## Task data
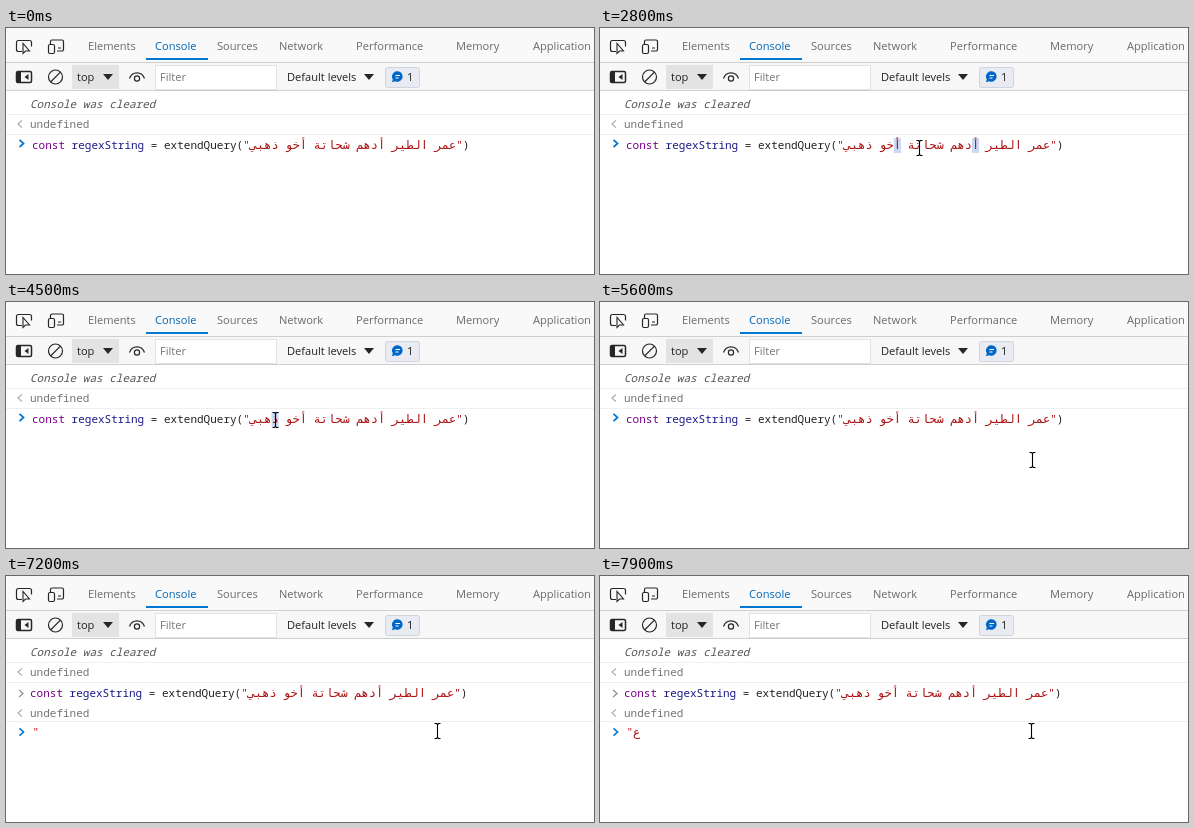
Recreate the animation shown at these times as an HTML page. Size 588 px wide and 246 px high, loop 8000 ms.

```html
<!DOCTYPE html>
<html lang="en">
<head>
<meta charset="utf-8">
<title>Console</title>
<style>
html, body { margin: 0; width: 100%; height: 100%; overflow: hidden; background: #fff; }
svg { display: block; width: 588px; height: 246px; }
text { white-space: pre; }
.ui { font: 11.1px "Open Sans", "Noto Sans", sans-serif; fill: #222; }
.mono { font: 11px "Noto Sans Mono", "DejaVu Sans Mono", monospace; fill: #222; }
.ar { font: 12px "DejaVu Sans Mono", monospace; word-spacing: -.62px; }
.small { font: 9.3px "DejaVu Sans", sans-serif; }
.str { fill: #a11; }
.line { fill: none; stroke-width: 1.2; }
</style>
</head>
<body>
<svg id="stage" viewBox="0 0 588 246" direction="ltr"></svg>
<script>
const LOOP = 8000, STEP = 100;
const ENTER = 5900, QUOTE = 7200, POPUP = 7300, LETTER = 7800;
const GLYPH = 7.22, SPACE = 6.6, PHRASE_RIGHT = 450.1;
const PHRASE = 'عمر الطير أدهم شحاتة أخو ذهبي';

// Pointer path: time, x, y
const PATH = [
  [700, 600, 70], [900, 575, 100], [1200, 430, 152], [1400, 300, 70],
  [1600, 220, -5], [1800, 232, 34], [2100, 345, 108], [2300, 381, 118],
  [2500, 373, 119], [2800, 319.5, 120], [3000, 314, 118], [3200, 307, 118],
  [3400, 305, 119], [3700, 250, 118], [3900, 242, 118], [4100, 246, 118],
  [4300, 271, 118], [4500, 269, 118], [4700, 266, 119], [5000, 420, 184],
  [5400, 436, 165], [5700, 431.5, 155]
];

// Selected letter: from, to, letter (every match lights up)
const PICKS = [[2400, 3000, 'أ'], [3100, 3500, 'ة'], [3800, 4200, 'ي'], [4400, 4800, 'ذ']];

const HISTORY = [
  '"sulayman tarek".replace(/\\s+/," ")',
  '"sulayman qudaimat".trim().match(/[ao]h/g)',
  '"sulayman qudaimat".trim().match(/\\s/g)',
  '"sulayman qudaimat".trim().match(/ham/g)',
  '"sulayman qudaimat".trim().replace(/\\s/g," ")',
  '"sulayman qudaimat".trim().replace(/\\s/g,"\\s")',
  '"sulayman qudaimat".trim().replace(/\\s/g,/\\s/)',
  '"<tspan class="small">أدهم سيفالزهر شحاتة بهجت نورالحق</tspan>".replace(/<tspan class="small">زهر</tspan>/,"")'
];

const TABS = [['Elements', 82], ['Console', 149], ['Sources', 211], ['Network', 273],
  ['Performance', 350], ['Memory', 450], ['Application', 527]];

const text = (x, y, str, cls, style = '') =>
  `<text x="${x}" y="${y}" class="${cls}" style="${style}">${str}</text>`;
const rect = (x, y, w, h, fill, attrs = '') =>
  `<rect x="${x}" y="${y}" width="${w}" height="${h}" fill="${fill}" ${attrs}/>`;
const path = (d, stroke, width = 1.2) =>
  `<path class="line" d="${d}" stroke="${stroke}" style="stroke-width:${width}"/>`;
const chevron = (x, y, color, width = 1.2, dir = 1) =>
  path(`M${x - 2 * dir} ${y - 3.6}l${4 * dir} 3.6l${-4 * dir} 3.6`, color, width);
const triangle = (x, y, color, r = 5, h = 6) =>
  `<path d="M${x - r} ${y - h / 2}h${2 * r}l${-r} ${h}z" fill="${color}"/>`;
const group = (id, body) => `<g id="${id}">${body}</g>`;

function toolbar() {
  const ink = '#262626', blue = '#0067b8';
  const tabs = TABS.map(([name, x]) =>
    text(x, 22, name, 'ui', `fill:${name === 'Console' ? blue : '#6a6a6a'}`)).join('');
  return rect(0, 0, 588, 34, '#f9f9f9') + rect(0, 34, 588, 28, '#f7f7f7') +
    rect(0, 34, 588, 1, '#cfcfcf') + rect(0, 62, 588, 1, '#cfcfcf') +
    path('M16 23.5h-3.5a2 2 0 0 1-2-2v-7a2 2 0 0 1 2-2h11a2 2 0 0 1 2 2v4', ink) +
    `<path d="M17 15.5v10l2.5-2.5h4z" fill="#f9f9f9" stroke="${ink}" stroke-width="1.1"/>` +
    path('M44.5 17v-3.5a1.5 1.5 0 0 1 1.5-1.5h10a1.5 1.5 0 0 1 1.5 1.5v8a1.5 1.5 0 0 1-1.5 1.5h-5M52 20h3', ink) +
    rect(42.5, 16.5, 6, 9, '#f9f9f9', `rx="1.5" stroke="${ink}" stroke-width="1.2"`) +
    tabs + rect(140, 30, 62, 2, '#0078d4') +
    rect(10.5, 43.5, 15, 11, 'none', `rx="1.5" stroke="${ink}" stroke-width="1.5"`) +
    rect(11, 44, 4, 10, ink) + `<path d="M22.5 46v6l-4-3z" fill="${ink}"/>` +
    `<circle cx="49.5" cy="49" r="7" class="line" stroke="${ink}"/>` + path('M44.6 54l9.8-9.9', ink) +
    rect(66, 37, 47, 24, '#e3e3e3') + text(71, 53, 'top', 'ui') + triangle(102, 49, ink) +
    path('M123.5 50.5c2.5-7.5 12.5-7.5 15 0', ink) +
    `<circle cx="131" cy="50.5" r="2.6" class="line" stroke="${ink}"/>` +
    rect(149.5, 37.5, 121, 24, '#fff', 'stroke="#e2e2e2"') + text(154, 53, 'Filter', 'ui', 'fill:#757575') +
    text(281, 53, 'Default levels', 'ui') + triangle(363, 49, ink) +
    rect(379.5, 39.5, 34, 20, '#e8ebf1', 'rx="2" stroke="#d0d4dc"') +
    '<path d="M387 45.5a5.3 5.3 0 1 1 2 7.8l-3 1 .8-3a5 5 0 0 1 .2-5.8z" fill="#0067c8"/>' +
    '<path d="M389.5 47.5h4.5M389.5 50h3" stroke="#fff"/>' +
    text(401, 53, '1', 'ui');
}

function command() {
  return text(26, 121,
    '<tspan fill="#708">const</tspan> <tspan fill="#1a1a86">regexString</tspan> = extendQuery(' +
    `<tspan class="str">"<tspan class="ar">${PHRASE}</tspan>"</tspan>)`, 'mono');
}

function popup() {
  const rows = HISTORY.map((code, i) => {
    const y = 11.5 + i * 18.3;
    return chevron(33.5, y, i ? '#3367d6' : '#111', 1.3) +
      text(i ? 508 : 376, y + 4, code, 'mono', 'text-anchor:end');
  }).join('');
  return rect(27, 2, 505, 152, '#000', 'opacity=".12"') +
    rect(26.5, .5, 503, 149.5, '#e8e8e8', 'stroke="#b8b8b8"') +
    rect(27, 2, 487, 18, '#fff') +
    rect(27.5, 2.5, 486, 17, 'none', 'stroke="#333" stroke-dasharray="1 1"') + rows +
    rect(483.5, 4.5, 25, 13, '#fff', 'rx="2" stroke="#c8c8c8"') +
    text(496, 14, 'tab', 'mono', 'text-anchor:middle;font-size:10px;fill:#777') +
    rect(514, 1, 15, 149, '#f1f1f1') + rect(514.5, 19, 13, 44, '#c1c1c1') +
    '<path d="M517.5 12.5h7l-3.5-4z" fill="#a3a3a3"/>' + triangle(521, 140, '#505050', 3.5, 4);
}

const stage = document.getElementById('stage');
stage.innerHTML = rect(0, 0, 588, 246, '#fff') + toolbar() +
  group('edge', rect(64, 0, 524, 1, '#cfcfcf')) +
  text(24, 80, 'Console was cleared', 'mono', 'font-style:italic;fill:#555') +
  rect(0, 86, 588, 1, '#f0f0f0') + chevron(14, 96, '#aaa', 1.2, -1) +
  text(24, 100, 'undefined', 'mono', 'fill:#757575') + rect(0, 106, 588, 1, '#f0f0f0') +
  group('marks', '') + group('command', command()) +
  group('editing', chevron(15.5, 115.5, '#0078d4', 1.8)) +
  group('result', chevron(15, 117.5, '#888') + chevron(14, 137, '#aaa', 1.2, -1) +
    text(24, 141, 'undefined', 'mono', 'fill:#757575') +
    rect(0, 145, 588, 1, '#f0f0f0') + chevron(15.5, 156, '#0078d4', 1.6)) +
  group('caret', rect(25, 150, 1, 14, '#000')) +
  group('quote', text(26.5, 160, '"', 'mono', 'fill:#c41a16')) +
  group('letter', text(33, 160, 'ع', 'ar str')) +
  group('popup', popup()) +
  group('arrow', '<path d="M0 0v15.5l3.6-3.4 2.5 5.7 2.3-1-2.5-5.6h5z" fill="#fff" stroke="#000" stroke-width=".9"/>') +
  group('beam', path('M-3 -7.5h2l1 1v13l-1 1h-2M3 -7.5h-2l-1 1M3 7.5h-2l-1-1', '#000', 1.1));

const parts = {};
stage.querySelectorAll('g[id]').forEach(g => { parts[g.id] = g; });
const show = (id, on) => parts[id].setAttribute('visibility', on ? 'visible' : 'hidden');
const move = (id, x, y) => parts[id].setAttribute('transform', `translate(${x} ${y})`);

function pointer(t) {
  const i = PATH.findIndex(k => k[0] > t);
  if (i === 0) return null;
  if (i < 0) return PATH[PATH.length - 1].slice(1);
  const [t0, x0, y0] = PATH[i - 1], [t1, x1, y1] = PATH[i];
  const p = (t - t0) / (t1 - t0), e = p * p * (3 - 2 * p);
  return [x0 + (x1 - x0) * e, y0 + (y1 - y0) * e];
}

// Walks the phrase from its right end
function marks(t) {
  const pick = PICKS.find(([from, to]) => t >= from && t < to);
  if (!pick) return '';
  let x = PHRASE_RIGHT;
  return [...PHRASE].map(c => {
    x -= c === ' ' ? SPACE : GLYPH;
    return c === pick[2] ? rect(x, 110, GLYPH, 15, '#c9daf5') : '';
  }).join('');
}

function update(time) {
  const t = Math.floor(time % LOOP / STEP) * STEP;
  const done = t >= ENTER;
  parts.marks.innerHTML = marks(t);
  move('command', done ? -2 : 0, 0);
  show('editing', !done);
  show('result', done);
  show('caret', done && t < QUOTE && Math.floor((t - ENTER) / 500) % 2 === 0);
  show('quote', t >= QUOTE);
  show('letter', t >= LETTER);
  show('popup', t >= POPUP && t < LETTER);

  const at = pointer(t);
  const overText = at && at[1] > 62;
  show('edge', at && at[1] < 10);
  show('beam', overText);
  show('arrow', at && !overText);
  if (overText) move('beam', Math.floor(at[0]) + .5, Math.round(at[1]));
  else if (at) move('arrow', ...at.map(Math.round));
}

const start = performance.now();
function tick() {
  update(performance.now() - start);
  requestAnimationFrame(tick);
}
tick();
</script>
</body>
</html>
```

## About this task
Gather from the records above every line containing the string "done".

## Response to the exercise
  const done = t >= ENTER;
  move('command', done ? -2 : 0, 0);
  show('editing', !done);
  show('result', done);
  show('caret', done && t < QUOTE && Math.floor((t - ENTER) / 500) % 2 === 0);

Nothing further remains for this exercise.